A sizable number of South Korea's top firms listed on the main and tech-heavy exchanges held their annual general shareholders' meetings Friday and received approval for the appointment of corporate directors while outlining their plans for the future.

The Korea Securities Depository said a total of 497 listed companies whose fiscal year ended in December held their shareholders' meeting during the day.

The companies include 157 firms listed on the main bourse KOSPI, 322 companies on the tech-laden KOSDAQ exchange and 18 firms traded on the KONEX for small and medium enterprises.

The gatherings mark the third time that a large number of listed companies held shareholders' meetings en masse this month.

The first flurry of meetings took place on March 14, followed by another a week later.

Under South Korea's capital market and tax laws, firms must submit financial statements to financial regulators and stock market authorities within three months of their fiscal year and hold a shareholders' meeting to elaborate on business conditions and ask for approval on key issues.

The KSD said the number of KOSPI firms that convened shareholders' meetings represents 21.6 percent of the 725 companies listed on the country's benchmark bourse.

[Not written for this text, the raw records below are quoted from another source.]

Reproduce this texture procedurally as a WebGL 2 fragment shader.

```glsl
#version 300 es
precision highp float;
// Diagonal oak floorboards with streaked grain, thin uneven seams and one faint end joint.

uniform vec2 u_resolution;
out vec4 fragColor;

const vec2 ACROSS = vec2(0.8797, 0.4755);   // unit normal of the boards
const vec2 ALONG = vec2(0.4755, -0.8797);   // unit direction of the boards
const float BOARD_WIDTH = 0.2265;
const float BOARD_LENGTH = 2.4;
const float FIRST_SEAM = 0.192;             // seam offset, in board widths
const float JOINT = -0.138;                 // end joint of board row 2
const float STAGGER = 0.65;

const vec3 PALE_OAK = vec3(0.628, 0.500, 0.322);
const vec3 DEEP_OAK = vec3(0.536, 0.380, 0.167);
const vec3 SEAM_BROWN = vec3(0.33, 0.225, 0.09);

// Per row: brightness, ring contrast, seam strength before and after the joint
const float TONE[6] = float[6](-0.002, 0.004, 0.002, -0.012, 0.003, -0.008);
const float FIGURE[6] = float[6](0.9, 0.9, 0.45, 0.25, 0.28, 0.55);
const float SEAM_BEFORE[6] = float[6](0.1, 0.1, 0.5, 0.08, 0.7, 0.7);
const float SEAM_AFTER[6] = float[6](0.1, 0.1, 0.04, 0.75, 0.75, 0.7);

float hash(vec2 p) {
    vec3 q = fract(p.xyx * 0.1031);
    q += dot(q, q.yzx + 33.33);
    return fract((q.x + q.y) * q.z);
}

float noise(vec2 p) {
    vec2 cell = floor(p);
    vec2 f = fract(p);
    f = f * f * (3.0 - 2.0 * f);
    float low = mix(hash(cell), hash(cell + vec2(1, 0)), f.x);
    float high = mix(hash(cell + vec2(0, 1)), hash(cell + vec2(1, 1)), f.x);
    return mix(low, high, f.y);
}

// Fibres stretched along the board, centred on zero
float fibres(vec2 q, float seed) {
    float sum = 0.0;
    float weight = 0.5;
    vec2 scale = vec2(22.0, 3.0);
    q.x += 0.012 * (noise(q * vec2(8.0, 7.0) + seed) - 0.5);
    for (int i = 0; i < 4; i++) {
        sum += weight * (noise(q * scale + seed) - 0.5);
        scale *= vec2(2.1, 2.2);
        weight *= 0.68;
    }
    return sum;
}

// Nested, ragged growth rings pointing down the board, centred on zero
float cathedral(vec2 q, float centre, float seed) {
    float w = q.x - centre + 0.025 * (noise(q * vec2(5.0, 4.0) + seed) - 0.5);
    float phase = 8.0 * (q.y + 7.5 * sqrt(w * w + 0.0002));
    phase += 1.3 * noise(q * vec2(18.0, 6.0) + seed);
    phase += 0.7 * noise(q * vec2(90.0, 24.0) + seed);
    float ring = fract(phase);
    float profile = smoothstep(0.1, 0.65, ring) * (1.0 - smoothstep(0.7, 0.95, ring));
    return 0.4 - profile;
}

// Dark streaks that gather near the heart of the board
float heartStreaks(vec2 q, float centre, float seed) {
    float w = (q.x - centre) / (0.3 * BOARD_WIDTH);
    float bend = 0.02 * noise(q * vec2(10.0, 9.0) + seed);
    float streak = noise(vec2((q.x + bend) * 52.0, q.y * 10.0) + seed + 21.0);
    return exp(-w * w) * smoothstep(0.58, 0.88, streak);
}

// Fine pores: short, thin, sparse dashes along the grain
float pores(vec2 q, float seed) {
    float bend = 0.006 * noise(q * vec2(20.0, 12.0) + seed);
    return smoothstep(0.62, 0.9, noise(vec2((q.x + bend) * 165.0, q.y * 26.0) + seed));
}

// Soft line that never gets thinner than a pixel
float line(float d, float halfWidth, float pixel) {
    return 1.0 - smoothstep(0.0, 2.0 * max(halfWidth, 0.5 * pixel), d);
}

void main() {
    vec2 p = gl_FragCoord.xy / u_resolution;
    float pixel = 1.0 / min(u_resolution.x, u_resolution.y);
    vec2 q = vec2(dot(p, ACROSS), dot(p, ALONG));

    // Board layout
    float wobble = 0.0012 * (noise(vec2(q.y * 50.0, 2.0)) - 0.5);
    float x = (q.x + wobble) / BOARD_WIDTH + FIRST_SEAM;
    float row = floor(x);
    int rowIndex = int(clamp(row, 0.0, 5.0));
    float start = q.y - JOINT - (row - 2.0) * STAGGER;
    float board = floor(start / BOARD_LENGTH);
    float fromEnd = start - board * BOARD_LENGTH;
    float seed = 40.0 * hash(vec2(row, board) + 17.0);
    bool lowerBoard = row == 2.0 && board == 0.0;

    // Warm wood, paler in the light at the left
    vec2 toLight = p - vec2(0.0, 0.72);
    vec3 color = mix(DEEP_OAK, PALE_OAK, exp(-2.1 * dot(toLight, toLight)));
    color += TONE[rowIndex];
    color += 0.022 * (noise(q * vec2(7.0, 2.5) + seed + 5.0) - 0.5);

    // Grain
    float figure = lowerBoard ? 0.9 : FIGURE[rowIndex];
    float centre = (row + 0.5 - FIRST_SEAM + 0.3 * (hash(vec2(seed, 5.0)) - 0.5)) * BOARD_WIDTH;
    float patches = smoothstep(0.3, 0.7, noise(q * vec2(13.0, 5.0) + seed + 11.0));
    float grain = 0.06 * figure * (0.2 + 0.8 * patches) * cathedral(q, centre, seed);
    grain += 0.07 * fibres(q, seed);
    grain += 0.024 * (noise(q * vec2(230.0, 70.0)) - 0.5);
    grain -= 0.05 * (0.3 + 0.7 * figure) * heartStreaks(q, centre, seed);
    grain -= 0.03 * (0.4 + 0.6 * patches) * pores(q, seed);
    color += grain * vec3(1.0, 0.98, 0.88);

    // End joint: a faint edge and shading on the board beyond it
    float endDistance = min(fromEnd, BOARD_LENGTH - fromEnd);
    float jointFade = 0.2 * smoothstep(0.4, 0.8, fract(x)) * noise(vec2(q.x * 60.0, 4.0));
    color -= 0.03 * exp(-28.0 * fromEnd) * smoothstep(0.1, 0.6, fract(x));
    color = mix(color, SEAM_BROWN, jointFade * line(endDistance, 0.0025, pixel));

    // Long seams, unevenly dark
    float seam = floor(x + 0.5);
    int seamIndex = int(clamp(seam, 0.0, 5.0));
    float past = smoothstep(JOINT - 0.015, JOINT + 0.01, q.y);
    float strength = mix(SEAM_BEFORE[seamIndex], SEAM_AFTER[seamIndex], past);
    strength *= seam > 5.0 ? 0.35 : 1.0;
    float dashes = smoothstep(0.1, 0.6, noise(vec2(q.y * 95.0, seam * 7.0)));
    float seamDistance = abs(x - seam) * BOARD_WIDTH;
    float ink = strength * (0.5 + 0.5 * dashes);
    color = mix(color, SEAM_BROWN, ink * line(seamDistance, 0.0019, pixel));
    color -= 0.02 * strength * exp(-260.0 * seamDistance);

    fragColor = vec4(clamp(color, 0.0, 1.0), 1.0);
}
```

Companies belonging to South Korea's business conglomerates Hyundai and Doosan, along with KB Financial Group, received approval for key management decisions and the appointment of corporate directors.

Some, however, took flak from disgruntled investors for poor performance last year.

Doosan changed its articles of association to attract more investors and froze the maximum wages that can be given to its nine directors at 15 billion won (US$14 million).

Drawing in more investors would help the conglomerate deal with possible liquidity shortfalls and ease concerns over the debt ratio that still stood at 244 percent late last year.

In the case of Doosan Heavy Industry and Construction, the center of the conglomerate's energy and construction operations, shareholders passed a motion reconfirming top managers.

KB Financial and Hyundai Merchant Marines (HMM) opted to cut wage levels to reflect poor performance.

The wage ceiling for KB Financial was halved to 2.5 billion won with dividend payments of 500 won per share being finalized.

HMM, the country's No. 2 shipping line that has been struggling in a sluggish market, lowered the wage limit by 30 percent to 7 billion won.

Senior managers apologized for the company posting another deficit in 2013 and pledged to turn this around this year. The company, a flagship of the Hyundai Group, has been in the red since 2011.

Another Hyundai Group affiliate, Hyundai Elevator, the country's largest lift solutions provider, received endorsements on most motions, but was blocked from expanding its business sphere into industrial robotics and clean energy development.

The move was held up after its second largest shareholder, Swiss-based Schindler Holding AG, boycotted the voting process that requires two-thirds approval from shareholders.

Hyundai Engineering, an affiliate of Hyundai Motor Group, said its shareholders approved the merger with Hyundai Amco Co. and appointed Kim Wee-chul as the CEO. The new entity will officially be launched early next month and will emerge as the eighth largest builder in the country.

Public companies such as Korea Electric Power Corp. and Korea Gas Corp. also reported to stakeholders that they lowered their wage ceilings for directors.

"The cuts reflect government policy to cut back on spending by managers," KEPCO said in a statement.

In the case of Shinil Co., a leading producer of fans, an attempt by private investors to take over management failed, with the existing corporate leaders holding onto control.

“Compared to past shareholders' meetings this year's gatherings were more contentious with minority stakeholders contesting management and contributing to the freezing or lowering of wages of directors," an observer said. He, however, said that in most cases the wishes of the management have been reflected. (Yonhap)